Listed below are the available means by which humans can delay the aging process and prolong their lives.

Intermittent fasting

A pattern of eating that alternates between periods of fasting (usually meaning consumption of water and sometimes low-calorie drinks such as black coffee) and non-fasting. There is evidence suggesting that intermittent fasting may have beneficial effects on the health and longevity of animals—including humans—that are similar to the effects of caloric restriction (CR). There is currently no consensus as to the degree to which this is simply due to fasting or due to an (often) concomitant overall decrease in calories, but recent studies have shown support for the former.

Exercise

Physical exercise is important for maintaining physical fitness and can contribute positively to maintaining a healthy weight, building and maintaining healthy bone density, muscle strength, and joint mobility, promoting physiological well-being, reducing surgical risks, and strengthening the immune system.

Calorie Restriction

A dietary regimen that restricts calorie intake, where the baseline for the restriction varies, usually being the previous, unrestricted, intake of the subjects. CR without malnutrition is one of the few dietary interventions shown to decelerate the biological aging process, resulting in longer maintenance of youthful health and an increase in both median and maximum lifespan.

Antioxidant

Although oxidation reactions are crucial for life, they can also be damaging; plants and animals maintain complex systems of multiple types of antioxidants, such as glutathione, vitamin C, vitamin A, and vitamin E as well as enzymes such as catalase, superoxide dismutase and various peroxidases. Insufficient levels of antioxidants, or inhibition of the antioxidant enzymes, cause oxidative stress and may damage or kill cells. As oxidative stress appears to be an important part of many human diseases, the use of antioxidants in pharmacology is intensively studied, particularly as treatments for stroke and neurodegenerative diseases. Moreover, oxidative stress is both the cause and the consequence of disease. Antioxidants are widely used in dietary supplements and have been investigated for the prevention of diseases such as cancer, coronary heart disease and even altitude sickness.

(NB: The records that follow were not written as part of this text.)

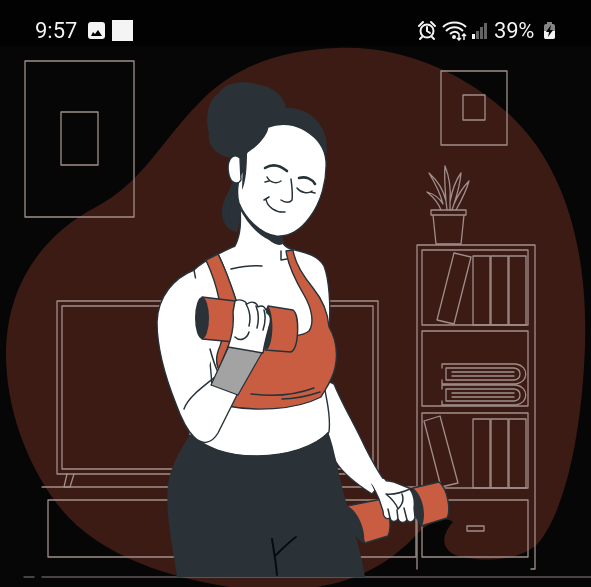
<!DOCTYPE html>
<html lang="en">
<head>
<meta charset="utf-8">
<title>Workout at home</title>
<style>
:root {
  --night: #060606;
  --bar: #020202;
  --blob: #3c1b15;
  --outline: #a08e8a;
  --skin: #ffffff;
  --ink: #263238;
  --slate: #2a3237;
  --coral: #c95d42;
  --band: #a3a3a3;
  --status: #f4f4f4;
}
* { margin: 0; padding: 0; box-sizing: border-box; }
html, body { width: 591px; height: 587px; overflow: hidden; background: var(--night); }
.screen { position: relative; width: 591px; height: 587px; overflow: hidden; }
.art { position: absolute; inset: 0; display: block; }
.status-text { position: absolute; top: 17px; font: 400 22px/27px Roboto, sans-serif; color: var(--status); white-space: nowrap; }
.clock { left: 35px; }
.battery-level { left: 494px; letter-spacing: -0.2px; }
.blob { fill: var(--blob); }
.room { fill: none; stroke: var(--outline); stroke-width: 1.3; stroke-linejoin: round; stroke-linecap: round; }
.skin { fill: var(--skin); stroke: var(--ink); stroke-width: 1.4; stroke-linejoin: round; }
.coral { fill: var(--coral); stroke: var(--ink); stroke-width: 1.4; stroke-linejoin: round; }
.slate { fill: var(--slate); }
.detail { fill: none; stroke: var(--ink); stroke-width: 1.5; stroke-linecap: round; stroke-linejoin: round; }
.bold { stroke-width: 2.6; }
.seam { fill: none; stroke: #090c0e; stroke-width: 2; stroke-linecap: round; }
</style>
</head>
<body>
<main class="screen">
<svg class="art" width="591" height="587" viewBox="0 0 591 587" role="img" aria-label="Woman lifting dumbbells in a living room">
  <defs>
    <g id="book"><rect width="17" height="69"/></g>
    <g id="lying-book">
      <path d="M0 0H74C87 2 87 18 74 20H0M4 4H72C80 5 80 15 72 16H4M0 0V4M0 16V20M4 4V16M10 8H72M10 12H72"/>
    </g>
  </defs>

  <rect width="591" height="587" fill="var(--night)"/>
  <path class="blob" d="M337 48C405 45 470 76 514 119C565 169 588 250 585 346C582 432 566 507 540 541C521 564 472 562 453 554C439 545 444 532 453 522C445 516 431 520 417 534C384 570 343 587 290 590H252C199 584 105 566 58 505C25 462 6 405 6 355C6 286 42 235 96 207C144 182 163 137 207 95C245 61 289 50 337 48Z"/>
  <rect width="591" height="46" fill="var(--bar)"/>

  <g class="room">
    <g id="wall-frames">
      <rect x="25" y="61" width="109" height="156"/>
      <rect x="61" y="112" width="37" height="53"/>
      <rect x="441" y="71" width="66" height="74"/>
      <rect x="463" y="95" width="22" height="25"/>
    </g>
    <g id="television">
      <rect x="57" y="301" width="321" height="173"/>
      <rect x="62" y="306" width="311" height="163"/>
      <path d="M67 474L64 487H70L74 474M361 474L364 487H370L367 474"/>
    </g>
    <g id="cabinet">
      <path d="M42 487H416M48 500H416V557H48Z"/>
    </g>
    <g id="shelf">
      <path d="M417 569V245H535V569M535 569H531M417 557V569"/>
      <rect x="422" y="250" width="106" height="75"/>
      <rect x="422" y="331" width="106" height="75"/>
      <rect x="422" y="413" width="106" height="75"/>
      <rect x="422" y="500" width="106" height="57"/>
      <rect x="467" y="526" width="17" height="5"/>
      <path d="M454 253L471 257L454 324L437 320Z"/>
      <use href="#book" x="473" y="256"/>
      <use href="#book" x="491" y="256"/>
      <use href="#book" x="509" y="256"/>
      <use href="#lying-book" x="442" y="364"/>
      <use href="#lying-book" x="442" y="385"/>
      <path d="M424 421L440 416L458 483L441 487Z"/>
      <use href="#book" x="473" y="419"/>
      <use href="#book" x="491" y="419"/>
      <use href="#book" x="509" y="419"/>
    </g>
    <g id="plant">
      <path d="M431 210H466V215H431ZM433 215L436 244H461L464 215"/>
      <path d="M441 210C438 202 432 196 427 192C434 194 440 199 443 204C440 192 435 183 429 173C438 181 444 192 446 201C445 188 444 176 445 166C449 176 451 190 450 202C452 191 455 181 461 173C460 184 457 195 454 204C458 195 463 187 469 181C466 192 461 201 456 210M446 201L447 210M450 202V210M454 204L452 210"/>
    </g>
    <path d="M24 577H34M42 577H591" opacity=".6"/>
  </g>

  <g id="woman">
    <g id="lowered-arm">
      <path class="skin" d="M322 378L334 384C342 404 355 425 365 447C371 459 377 470 384 480L372 494C358 485 344 475 336 462C329 447 326 425 326 410Z"/>
    </g>

    <g id="hair-back">
      <path class="slate" d="M219 93C227 80 248 81 260 85C273 87 284 96 286 108C305 107 321 119 326 138L327 153L300 150L252 160L243 210L237 232C228 231 221 222 222 210C223 197 232 190 232 180C227 173 228 163 232 158C217 156 207 146 209 133C205 121 207 100 219 93Z"/>
      <path class="detail" d="M226 224C220 213 225 202 232 193M233 230C227 218 229 207 234 199"/>
    </g>

    <path id="torso" class="skin" d="M240 205C241 222 241 234 235 246C222 252 204 260 194 270C176 278 162 296 159 316C175 370 190 400 189 435C215 464 300 463 329 432C331 415 327 403 325 390L329 330C331 304 329 279 324 266C317 254 302 252 291 249C282 246 280 240 281 226Z"/>
    <path class="slate" d="M239 208C248 224 257 234 269 240C274 244 280 247 284 243L281 230Z"/>

    <g id="head">
      <path class="skin" d="M247 151C262 142 267 133 268 127C281 122 296 124 306 131C319 139 325 149 326 161C327 181 321 202 310 217C300 231 288 237 276 236C260 234 245 218 239 203C236 193 238 177 243 171Z"/>
      <path class="slate" d="M266 128C280 121 299 124 308 132C320 139 325 148 326 156C329 132 313 110 286 108C263 107 243 126 243 155L242 190C246 182 247 166 247 153C259 145 265 139 266 128Z"/>
      <path class="skin" d="M240 158C231 151 226 163 229 175C231 184 238 185 241 180Z"/>
      <path class="detail bold" d="M265 168C273 163 281 166 287 171M299 178C306 176 312 179 315 184"/>
      <path class="detail" d="M267 177C270 183 277 184 281 181M269 181L265 182M297 188C301 193 308 194 312 191M311 192L315 193"/>
      <path class="detail" d="M291 179C292 187 293 194 292 200C290 203 285 203 281 200M266 199C267 207 276 213 285 212M264 200L269 197"/>
    </g>

    <path class="detail" d="M231 269C240 267 251 265 262 266M281 251V260L287 259"/>

    <g id="sports-top">
      <path class="coral" d="M206 260L218 254C228 275 234 294 240 313C252 332 296 342 309 331C315 322 311 307 304 295C294 278 288 265 286 251L293 250C295 264 304 277 313 288C322 299 328 313 329 327C336 339 338 354 335 368C332 381 326 388 321 397C294 411 253 411 227 406L221 373C215 365 215 357 220 346C226 329 225 302 215 278Z"/>
      <path class="detail" d="M251 394C274 397 295 395 314 388M282 399C296 399 308 396 320 392"/>
    </g>

    <path id="leggings" class="slate" d="M192 432C214 463 298 464 328 432C335 449 338 475 347 505C354 530 361 553 365 577H177C173 548 165 515 168 484C172 462 182 447 192 432Z"/>
    <path class="seam" d="M272 539C274 551 276 563 277 575M275 556C282 549 289 542 296 537"/>

    <g id="raised-arm">
      <path class="skin" d="M194 270C174 278 158 296 157 322C157 348 166 379 176 404C181 418 187 430 194 437C203 446 212 443 218 433L239 391L262 347L230 342L212 385L209 350Z"/>
      <path d="M186 280L217 275L218 345L207 370L180 350Z" fill="var(--skin)"/>
      <path class="coral" d="M206 260L218 254C228 274 233 291 238 306L221 330C222 309 219 289 206 260Z"/>
      <path class="detail" d="M210 349C213 360 216 369 219 374C204 386 188 397 184 409"/>
      <path d="M229 346L263 351L238 395L211 385Z" fill="var(--band)" stroke="var(--ink)" stroke-width="1.2"/>
    </g>

    <g id="raised-dumbbell">
      <path class="coral" d="M268 306L293 310C300 315 299 348 291 352L265 350Z"/>
      <path class="slate" d="M268 306C274 314 274 342 267 350C260 344 261 312 268 306Z"/>
      <path class="coral" d="M202 297L235 301V342L202 339Z"/>
      <ellipse class="slate" cx="202" cy="318" rx="7" ry="21"/>
      <path class="skin" d="M235 301C241 298 246 302 247 304C252 300 257 303 258 307C263 304 266 308 267 313C271 315 271 321 269 327C266 338 264 346 263 353L228 347C232 336 234 322 233 312Z"/>
      <path class="detail" d="M246 304C250 311 251 318 249 326M256 306C259 313 259 320 257 328M264 310C266 317 265 324 263 330M235 337C240 342 247 339 249 332"/>
    </g>

    <g id="lowered-dumbbell">
      <path class="coral" d="M347 506L382 499C390 507 392 528 388 536L365 543Z"/>
      <path class="slate" d="M347 506C357 509 366 530 364 543C353 539 345 518 347 506Z"/>
      <path class="coral" d="M413 488L439 482C448 489 451 511 447 518L421 526Z"/>
      <path class="slate" d="M413 488C422 494 427 514 422 526C414 521 409 498 413 488Z"/>
      <path class="skin" d="M372 484C376 480 386 480 394 482L409 488C414 494 415 501 414 508L415 518C413 523 409 523 407 520C404 524 400 523 398 519C395 523 391 522 390 518C386 520 383 517 383 511L379 499Z"/>
      <path d="M368 478L384 479L392 490L377 492Z" fill="var(--skin)"/>
      <path class="detail" d="M386 494C394 495 401 493 410 489M386 494C392 499 396 503 398 509C403 504 404 499 402 494M390 518L388 509M398 519L397 510M407 520L404 508"/>
    </g>
  </g>

  <g id="status-icons" fill="var(--status)">
    <path fill-rule="evenodd" d="M91 22H102Q105 22 105 25V36Q105 39 102 39H91Q88 39 88 36V25Q88 22 91 22ZM91 36H102L98 30L95 34L93 32Z"/>
    <rect x="112" y="20" width="21" height="21"/>
    <g id="alarm" fill="none" stroke="var(--status)" stroke-width="2" stroke-linecap="round">
      <circle cx="427" cy="31" r="6.5"/>
      <path d="M427 27V31L430 33M419 26L423 22M431 22L435 26M422 37L420 39M432 37L434 39"/>
    </g>
    <g id="wifi" fill="none" stroke="var(--status)" stroke-width="2">
      <path d="M443 27C449 21 460 21 466 27M446 31C451 26 458 26 463 31M450 34C453 31 457 31 459 34"/>
      <path d="M459 34V40M457 38L459 40L461 38M464 40V34M462 36L464 34L466 36" stroke-width="1.5"/>
      <circle cx="454" cy="37" r="1" fill="var(--status)"/>
    </g>
    <path d="M472 34H475V39H472Z"/>
    <path d="M476 31H479V39H476ZM480 27H483V39H480ZM484 23H487V39H484Z" opacity=".4"/>
    <path d="M547 22H552V24H553Q555 24 555 26V37Q555 39 553 39H546Q544 39 544 37V26Q544 24 546 24H547Z" opacity=".55"/>
    <path d="M544 31H555V37Q555 39 553 39H546Q544 39 544 37Z"/>
    <path d="M551 25L546 32H549L548 37L553 30H550Z" fill="var(--bar)"/>
  </g>
</svg>
<span class="status-text clock">9:57</span>
<span class="status-text battery-level">39%</span>
</main>
</body>
</html>
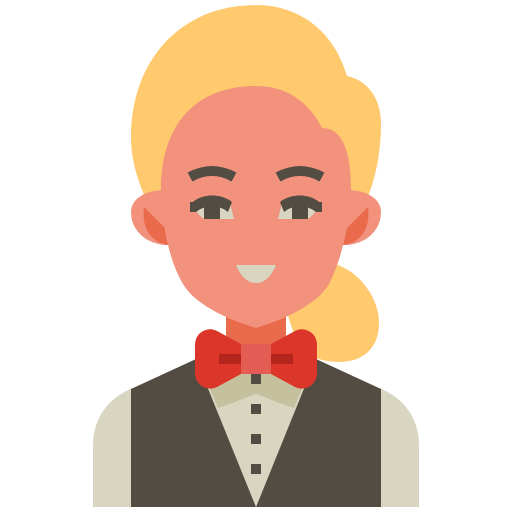
<!DOCTYPE html>
<html lang="en">
<head>
<meta charset="utf-8">
<title>Waitress avatar</title>
<style>
:root {
  --hair: #ffc96e;
  --skin: #f2927d;
  --skin-shade: #ea6b4c;
  --dark: #524c43;
  --shirt: #d8d6c1;
  --shirt-shade: #c5c19f;
  --bow: #dc352a;
  --bow-knot: #e45d55;
  --bow-fold: #b4251d;
}
html, body { margin: 0; background: #fff; overflow: hidden; }
svg { display: block; width: 512px; height: 512px; }
.hair { fill: var(--hair); }
.skin { fill: var(--skin); }
.skin-shade { fill: var(--skin-shade); }
.dark { fill: var(--dark); }
.shirt { fill: var(--shirt); }
.shirt-shade { fill: var(--shirt-shade); }
.bow { fill: var(--bow); }
.bow-knot { fill: var(--bow-knot); }
.bow-fold { fill: var(--bow-fold); }
.stroke { fill: none; stroke: var(--dark); stroke-width: 10; }
</style>
</head>
<body>
<svg viewBox="0 0 512 512" role="img" aria-label="Smiling blonde waitress in a vest and red bow tie">
  <defs>
    <g id="ear">
      <path class="skin" d="M165 190C145 190 131 199 131 212C131 231 147 246 171 245L176 190Z"/>
      <path class="skin-shade" d="M144 207L167 230L170 245C153 244 141 230 144 207Z"/>
    </g>
    <g id="bow-wing">
      <path class="bow" d="M241 344L217 331C207 326 195 333 195 345V373C195 385 207 392 217 387L241 374Z"/>
      <rect class="bow-fold" x="219" y="354" width="22" height="10"/>
    </g>
    <rect id="button" class="dark" x="251" width="10" height="10"/>
  </defs>

  <g id="ponytail">
    <path class="hair" d="M334 264C358 270 379 297 379 323C379 348 363 362 339 362C326 362 313 358 300 352L286 310Z"/>
  </g>

  <g id="neck">
    <rect class="skin-shade" x="226" y="300" width="60" height="60"/>
  </g>

  <g id="outfit">
    <path class="shirt" d="M131 389C108 398 93 419 93 445V507H131Z"/>
    <path class="shirt" d="M381 389C404 398 419 419 419 445V507H381Z"/>
    <polygon class="shirt" points="205,370 307,370 304,390 256,507 208,390"/>
    <path class="shirt-shade" d="M210 389L241 372H271L302 389L294 408C281 404 270 399 256 394C242 399 231 404 218 408Z"/>
    <path class="dark" d="M196 359L256 507H131V389Z"/>
    <path class="dark" d="M316 359L256 507H381V389Z"/>
    <use href="#button" y="374"/>
    <use href="#button" y="404"/>
    <use href="#button" y="434"/>
    <use href="#button" y="464"/>
  </g>

  <g id="bow-tie">
    <use href="#bow-wing"/>
    <use href="#bow-wing" transform="matrix(-1 0 0 1 512 0)"/>
    <rect class="bow-knot" x="241" y="344" width="30" height="30"/>
  </g>

  <g id="head">
    <path class="hair" d="M144 195C136 175 131 157 131 138C131 60 181 5 256 5C302 5 335 34 347 76C367 80 381 98 381 123C381 149 377 172 369 194L340 215H165Z"/>
    <use href="#ear"/>
    <use href="#ear" transform="matrix(-1 0 0 1 512 0)"/>
    <path class="skin" d="M161 190C161 124 196 86 256 86C286 86 308 101 322 128C341 128 351 148 351 190C350 224 341 261 329 284C317 304 288 318 256 328C224 318 195 304 183 284C169 261 162 224 161 190Z"/>
  </g>

  <g id="face">
    <path class="stroke" d="M190 177Q212 165 234 177"/>
    <path class="stroke" d="M278 177Q300 165 322 177"/>
    <path class="shirt" d="M193 206L203 203H230L234 219H204Q198 215 193 206Z"/>
    <path class="shirt" d="M319 206L309 203H282L278 219H308Q314 215 319 206Z"/>
    <rect class="dark" x="204" y="203" width="16" height="16"/>
    <rect class="dark" x="292" y="203" width="16" height="16"/>
    <path class="dark" d="M190 202H193C202 194 220 193 232 202L228 212C217 204 205 205 196 212H190Z"/>
    <path class="dark" d="M322 202H319C310 194 292 193 280 202L284 212C295 204 307 205 316 212H322Z"/>
    <path class="shirt" d="M236 265H276C271 277 264 283 256 283C248 283 241 277 236 265Z"/>
  </g>
</svg>
</body>
</html>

Although initial studies suggested that antioxidant supplements might promote health, later large clinical trials with a limited number of antioxidants detected no benefit and even suggested that excess supplementation with certain putative antioxidants may be harmful.